Many people are familiar with the University of Illinois at Urbana-Champaign's famous statue Alma Mater. The focus of the piece, the hallowed "our mother," stands at the entrance to campus, a welcoming beacon to students, faculty, and alumni and a backdrop to countless graduation and game day photos.
Lesser known, though, are her two companions. Flanking Alma Mater are Learning and Labor, youthful figures representing the university's motto. They honor the idea that without action the pursuit of knowledge bears little fruit and without the pursuit of knowledge we would toil towards nothing.
Nowhere is that idea more on display than in our 2016 University of Illinois vignettes. Join us as we showcase the amazing Illini proving that learning and labor go hand in hand.
Using an affordable barometric sensor - it retails for less than five dollars, according to Aadeel Akhtar - found in most cell phones, the hand is able to relay information on the variable pressure it is experiencing. That information is translated by low-level electrical output positioned further up the person's arm.

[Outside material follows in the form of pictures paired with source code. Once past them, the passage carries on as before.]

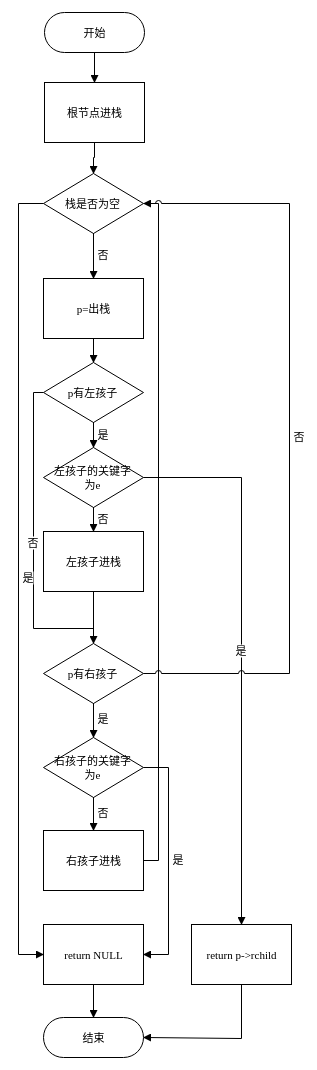
<!DOCTYPE html>
<html lang="zh-CN">
<head>
<meta charset="utf-8">
<title>二叉树查找流程图</title>
<style>
:root { --ink: #000; --paper: #fff; }
* { box-sizing: border-box; }
html, body { margin: 0; overflow: hidden; background: var(--paper); }
.flowchart {
  position: relative; width: 317px; height: 1070px; overflow: hidden;
  background: var(--paper); color: var(--ink);
  font: 11px/14px "Liberation Serif", "Noto Sans CJK SC", serif;
}
.connectors { position: absolute; inset: 0; display: block; }
.node {
  position: absolute; left: 43px; width: 101px; height: 61px;
  display: flex; align-items: center; justify-content: center;
  text-align: center; white-space: nowrap;
}
.process { border: 1px solid var(--ink); background: var(--paper); }
.terminal { height: 41px; border: 1px solid var(--ink); border-radius: 21px; background: var(--paper); }
.decision { padding-right: 2px; }
.edge-label {
  position: absolute; transform: translate(-50%, -50%);
  line-height: 13px; background: var(--paper); white-space: nowrap;
}
</style>
</head>
<body>
<main class="flowchart">
  <svg class="connectors" width="317" height="1070" viewBox="0 0 317 1070" aria-hidden="true">
    <defs>
      <marker id="arrow" markerUnits="userSpaceOnUse" markerWidth="8" markerHeight="8" refX="7" refY="4" orient="auto">
        <polygon points="0,0 8,4 0,8" fill="var(--ink)"/>
      </marker>
      <polygon id="diamond" points="0,-30 50,0 0,30 -50,0"/>
    </defs>
    <g fill="none" stroke="var(--ink)" stroke-width="1">
      <g class="decision-shapes">
        <use href="#diamond" x="93.5" y="203.5"/>
        <use href="#diamond" x="93.5" y="392.5"/>
        <use href="#diamond" x="93.5" y="477.5"/>
        <use href="#diamond" x="93.5" y="673.5"/>
        <use href="#diamond" x="93.5" y="767.5"/>
      </g>
      <g class="main-flow" marker-end="url(#arrow)">
        <path marker-end="url(#arrow)" d="M94.5 52V82"/>
        <path marker-end="url(#arrow)" d="M94.5 142V157.5H93.5V173"/>
        <path marker-end="url(#arrow)" d="M93.5 233V278"/>
        <path marker-end="url(#arrow)" d="M93.5 338V362"/>
        <path marker-end="url(#arrow)" d="M93.5 422V447"/>
        <path marker-end="url(#arrow)" d="M93.5 507V531"/>
        <path marker-end="url(#arrow)" d="M93.5 591V643"/>
        <path marker-end="url(#arrow)" d="M93.5 703V737"/>
        <path marker-end="url(#arrow)" d="M93.5 797V830"/>
        <path marker-end="url(#arrow)" d="M93.5 984V1017"/>
      </g>
      <g class="branches">
        <path marker-end="url(#arrow)" d="M43.5 203.5H18.5V954.5H43"/>
        <path d="M43.5 392.5H33.5V628.5H93.5"/>
        <path marker-end="url(#arrow)" d="M143.5 477.5H241.5V924"/>
        <path marker-end="url(#arrow)" d="M143.5 673.5H155.5A3 3 0 0 1 161.5 673.5H238.5A3 3 0 0 1 244.5 673.5H289.5V203.5H161.5A3 3 0 0 0 155.5 203.5H144"/>
        <path d="M143.5 860.5H158.5V203.5H150"/>
        <path marker-end="url(#arrow)" d="M143.5 767.5H168.5V954.5H144"/>
        <path marker-end="url(#arrow)" d="M241.5 984V1038.5L144 1037.5"/>
      </g>
    </g>
  </svg>

  <div class="node terminal" style="left:44px;top:12px">开始</div>
  <div class="node process" style="left:44px;top:82px">根节点进栈</div>
  <div class="node decision" style="top:173px">栈是否为空</div>
  <div class="node process" style="top:278px">p=出栈</div>
  <div class="node decision" style="top:362px">p有左孩子</div>
  <div class="node decision" style="top:447px">左孩子的关键字<br>为e</div>
  <div class="node process" style="top:531px">左孩子进栈</div>
  <div class="node decision" style="top:643px">p有右孩子</div>
  <div class="node decision" style="top:737px">右孩子的关键字<br>为e</div>
  <div class="node process" style="top:830px">右孩子进栈</div>
  <div class="node process" style="top:924px">return NULL</div>
  <div class="node process" style="left:191px;top:924px">return p-&gt;rchild</div>
  <div class="node terminal" style="top:1017px">结束</div>

  <span class="edge-label" style="left:103px;top:255px">否</span>
  <span class="edge-label" style="left:103px;top:435px">是</span>
  <span class="edge-label" style="left:103px;top:519px">否</span>
  <span class="edge-label" style="left:33px;top:543px">否</span>
  <span class="edge-label" style="left:28px;top:578px">是</span>
  <span class="edge-label" style="left:299px;top:437px">否</span>
  <span class="edge-label" style="left:241px;top:651px">是</span>
  <span class="edge-label" style="left:103px;top:719px">是</span>
  <span class="edge-label" style="left:103px;top:813px">否</span>
  <span class="edge-label" style="left:178px;top:860px">是</span>
</main>
</body>
</html>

"This is a way to give that fine-tuned precision back to the user," he added. "There's been a ton of strides that have been made in the last 10-20 years in control of the hands. What's been lacking is that sensory feedback aspect. What we want to do is what's known as 'closing the loop.'"
For nearly two decades now, the group has run the Orange Krush Foundation. It donates money to charitable organizations in the area, using money that comes out of the membership fee. Students in Orange Krush also have the opportunity to fundraise their dues, making involvement an incredibly easy way to rack up charitable donations. According to Rich, the money has been used to assist local after-school programs and children's homes, rebuild churches and support other causes.
"I think the fact that we give our membership funds to the community, it just adds a whole other element ? to the great Orange Krush experience, and makes us, I think, just so much better than any other student section in the country," Rich explained.
Conventional wisdom says that the best way to make a product more sustainable is eliminate or reduce the need for it to be replaced. But there isn't anything conventional about the work engineer Scott White and his team do in this space.
"We've been focused on making things last longer," said White, a professor of aerospace engineering at the University of Illinois. "Now, all of a sudden, we've changed that philosophy 180 degrees and, at a particular point in time, we want to trigger the destruction of this device - and in such way that it leaves nothing behind."
The team's design, the Cast21 system, is an innovative, affordable, and relatively easy-to-use alternative to fiberglass casts. It consists of a stretchy, silicone sleeve in the shape of a helically wound braid that is placed over the set bone. A liquid resin is injected into the hollow tubes of the sleeve. When the resin hardens, the patient is left with a rigid, waterproof support structure.